(Recasts, adds details, comments)
By Steven Scheer
JERUSALEM, Aug 10 (Reuters) - All five ratesetters on Israel’s central bank voted to leave interest rates unchanged at 0.1 percent for a fifth straight month in July, minutes showed on Monday, with inflation low and the economy weaker than expected.
The policy committee said renewed shekel appreciation and oil prices declines meant inflation, at -0.4 percent in June, could take longer than expected to reach the government’s annual target range of 1-3 percent.
They said “temporary” factors such as labour disruptions have held back growth.
Minutes of the July 27 decision, where policymakers voted 5-0 to leave the benchmark interest rate at 0.1 percent for a fifth straight month, said restrained state spending in absence of a 2015 budget has also slowed growth, as had a nearly 4-month strike at potash maker Israel Chemicals .
Should the government approve the 2015-16 budget later this year as expected, public spending would rise.
Israel’s economy grew a far weaker-than-forecast annualised 2.0 percent in the first quarter, with exports and investment falling, but private spending jumped.
With consumer spending taking over from exports as Israel’s main growth driver, “Such a change ... is liable to negatively impact the increase in productivity in the economy, a development that will slow GDP (gross domestic product) growth, particularly when the economy is near to exhausting the increase in employment,” the central bank’s minutes said.
The second quarter’s preliminary growth estimate will be published next week.
The policy committee said renewed shekel appreciation and oil prices declines could slow the inflation rate’s recovery from -0.4 percent in June to an annual target of 1-3 percent, but an acceleration in wages could counter a deflation trend since last September.
Policymakers “concurred that the current interest rate environment continues to support continued growth and the return of the inflation rate to the target range within a year,” the minutes said.
The central bank projects economic growth of 3 percent this year and 3.7 percent in 2016, while its own economists foresee steady rates through 2015 and a gradual rise to 1.25 percent by the end of next year.

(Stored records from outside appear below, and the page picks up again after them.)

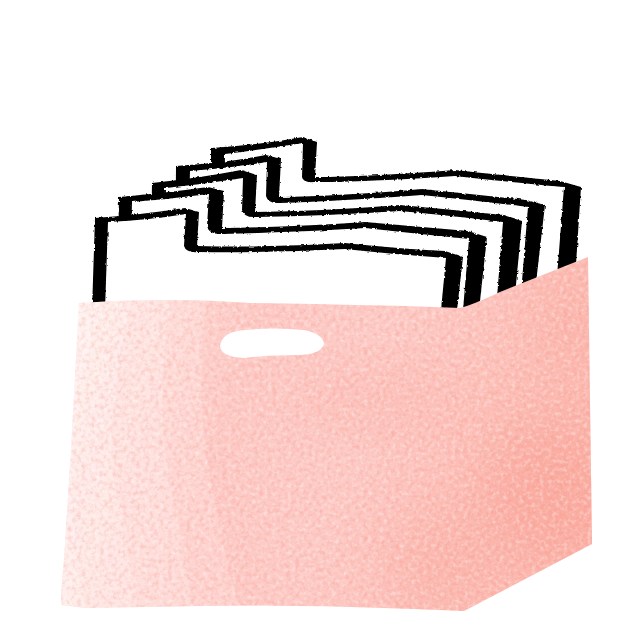
<!DOCTYPE html>
<html lang="en">
<head>
<meta charset="utf-8">
<title>File box</title>
<style>
:root {
  --paper: #ffffff;
  --ink: #000000;
  --wash-light: #fee4e0;
  --wash-mid: #fdcac5;
  --wash-deep: #fcb8ae;
  --wash-shade: #f99c8f;
}
html, body { margin: 0; background: var(--paper); overflow: hidden; }
svg { display: block; width: 640px; height: 640px; }
.edge { fill: var(--ink); }
.sheet { fill: var(--paper); }
.stop-light { stop-color: var(--wash-light); }
.stop-mid { stop-color: var(--wash-mid); }
.stop-deep { stop-color: var(--wash-deep); }
.stop-shade { stop-color: var(--wash-shade); }
.wash { fill: url(#wash); }
.brush { fill: var(--paper); opacity: .17; }
.bloom { fill: var(--wash-shade); filter: url(#soften); }
</style>
</head>
<body>
<svg viewBox="0 0 640 640" role="img" aria-label="Pink watercolour box holding five tabbed file folders">
  <defs>
    <linearGradient id="wash" x1="0" y1="0.4" x2="1" y2="0.6">
      <stop class="stop-light" offset="0"/>
      <stop class="stop-mid" offset=".32"/>
      <stop class="stop-mid" offset=".55"/>
      <stop class="stop-deep" offset="1"/>
    </linearGradient>
    <filter id="soften" x="-60%" y="-60%" width="220%" height="220%">
      <feGaussianBlur stdDeviation="28"/>
    </filter>
    <filter id="ink-edge" x="0" y="0" width="640" height="640" filterUnits="userSpaceOnUse">
      <feTurbulence type="fractalNoise" baseFrequency=".3" numOctaves="2" seed="4" result="noise"/>
      <feDisplacementMap in="SourceGraphic" in2="noise" scale="3" xChannelSelector="R" yChannelSelector="G"/>
    </filter>
    <filter id="grain" x="0" y="0" width="640" height="640" filterUnits="userSpaceOnUse" color-interpolation-filters="sRGB">
      <feTurbulence type="fractalNoise" baseFrequency=".22" numOctaves="4" seed="9"/>
      <feColorMatrix values="0 0 0 0 .96  0 0 0 0 .56  0 0 0 0 .51  1.8 0 0 0 -.78"/>
    </filter>
    <filter id="grain-light" x="0" y="0" width="640" height="640" filterUnits="userSpaceOnUse" color-interpolation-filters="sRGB">
      <feTurbulence type="fractalNoise" baseFrequency=".25" numOctaves="3" seed="21"/>
      <feColorMatrix values="0 0 0 0 1  0 0 0 0 1  0 0 0 0 1  0 1.8 0 0 -.8"/>
    </filter>
    <clipPath id="box-shape">
      <path d="M79 303Q170 297 250 303Q380 305 460 308Q470 306 500 292L588 257L590 400L592 544L464 611Q300 604 200 606L85 608L62 605Q60 600 64 560L71 450Z"/>
    </clipPath>
  </defs>

  <g id="folders" filter="url(#ink-edge)">
    <g id="folder-5">
      <path class="edge" d="M211 148Q260 145 303 137L317 142L315 177Q365 177 455 170Q500 175 560 181L581 187L575 280H211Z"/>
      <path class="sheet" d="M225 154Q265 149 303 143L302 177Q303 183 314 182Q365 182 455 176Q500 181 564 187L556 290H223Z"/>
    </g>
    <g id="folder-4">
      <path class="edge" d="M176 166Q225 163 266 155L281 159L279 197Q340 196 422 189Q470 194 526 200L545 205L534 300H175Z"/>
      <path class="sheet" d="M190 171Q230 168 267 162L266 196Q268 204 280 203Q340 201 422 195Q470 200 528 207L520 306H186Z"/>
    </g>
    <g id="folder-3">
      <path class="edge" d="M152 183Q200 178 241 170L257 175L255 212Q325 211 400 205Q445 209 503 215L522 221L514 306H150Z"/>
      <path class="sheet" d="M165 188Q205 184 243 178L242 210Q244 218 256 217Q325 216 400 211Q445 215 503 222L496 310H162Z"/>
    </g>
    <g id="folder-2">
      <path class="edge" d="M119 197Q165 193 208 187L224 191L222 228Q300 227 365 222Q410 226 468 231L487 237L479 310H117Z"/>
      <path class="sheet" d="M132 202Q170 199 209 194L207 226Q209 235 222 234Q300 232 365 228Q410 233 469 239L463 310H129Z"/>
    </g>
    <g id="folder-1">
      <path class="edge" d="M95 218Q140 215 185 208L199 212L197 246Q270 248 345 243Q390 248 445 251L463 257L457 310H92Z"/>
      <path class="sheet" d="M108 222Q150 220 186 214L184 246Q186 253 198 252Q270 253 345 249Q390 254 446 258L441 310H105Z"/>
    </g>
  </g>

  <g id="box" clip-path="url(#box-shape)">
    <rect class="wash" x="50" y="250" width="550" height="370"/>
    <ellipse class="bloom" cx="550" cy="490" rx="70" ry="70" opacity=".5"/>
    <ellipse class="bloom" cx="440" cy="560" rx="50" ry="50" opacity=".3"/>
    <ellipse class="bloom" cx="375" cy="400" rx="80" ry="25" opacity=".25"/>
    <ellipse class="bloom" cx="570" cy="320" rx="30" ry="50" opacity=".25"/>
    <g id="brush-strokes">
      <path class="brush" d="M50 290H208Q192 410 215 500Q225 560 242 620H50Z"/>
      <path class="brush" d="M50 290H172Q155 400 168 470L195 620H50Z"/>
      <path class="brush" d="M50 290H133Q108 400 112 470L140 620H50Z"/>
      <path class="brush" d="M50 290H106Q70 420 72 500Q75 570 88 620H50Z"/>
    </g>
    <rect x="50" y="250" width="550" height="370" filter="url(#grain)" opacity=".42"/>
    <rect x="50" y="250" width="550" height="370" filter="url(#grain-light)" opacity=".5"/>
  </g>
  <path id="handle" class="sheet" d="M220 346Q222 331 246 330Q275 327 304 330Q323 334 324 344Q321 354 300 355Q268 355 244 358Q221 357 220 346Z"/>
</svg>
</body>
</html>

MPC members noted vigorous housing activity and an elevated level of mortgages, and risks to the global economic recovery from developments in China and Greece. They were concerned that Israel’s deficit target of 2.9 percent of GDP next year will lead to a rise in the debt-to-GDP ratio. (Reporting by Steven Scheer; editing by John Stonestreet/Ruth Pitchford)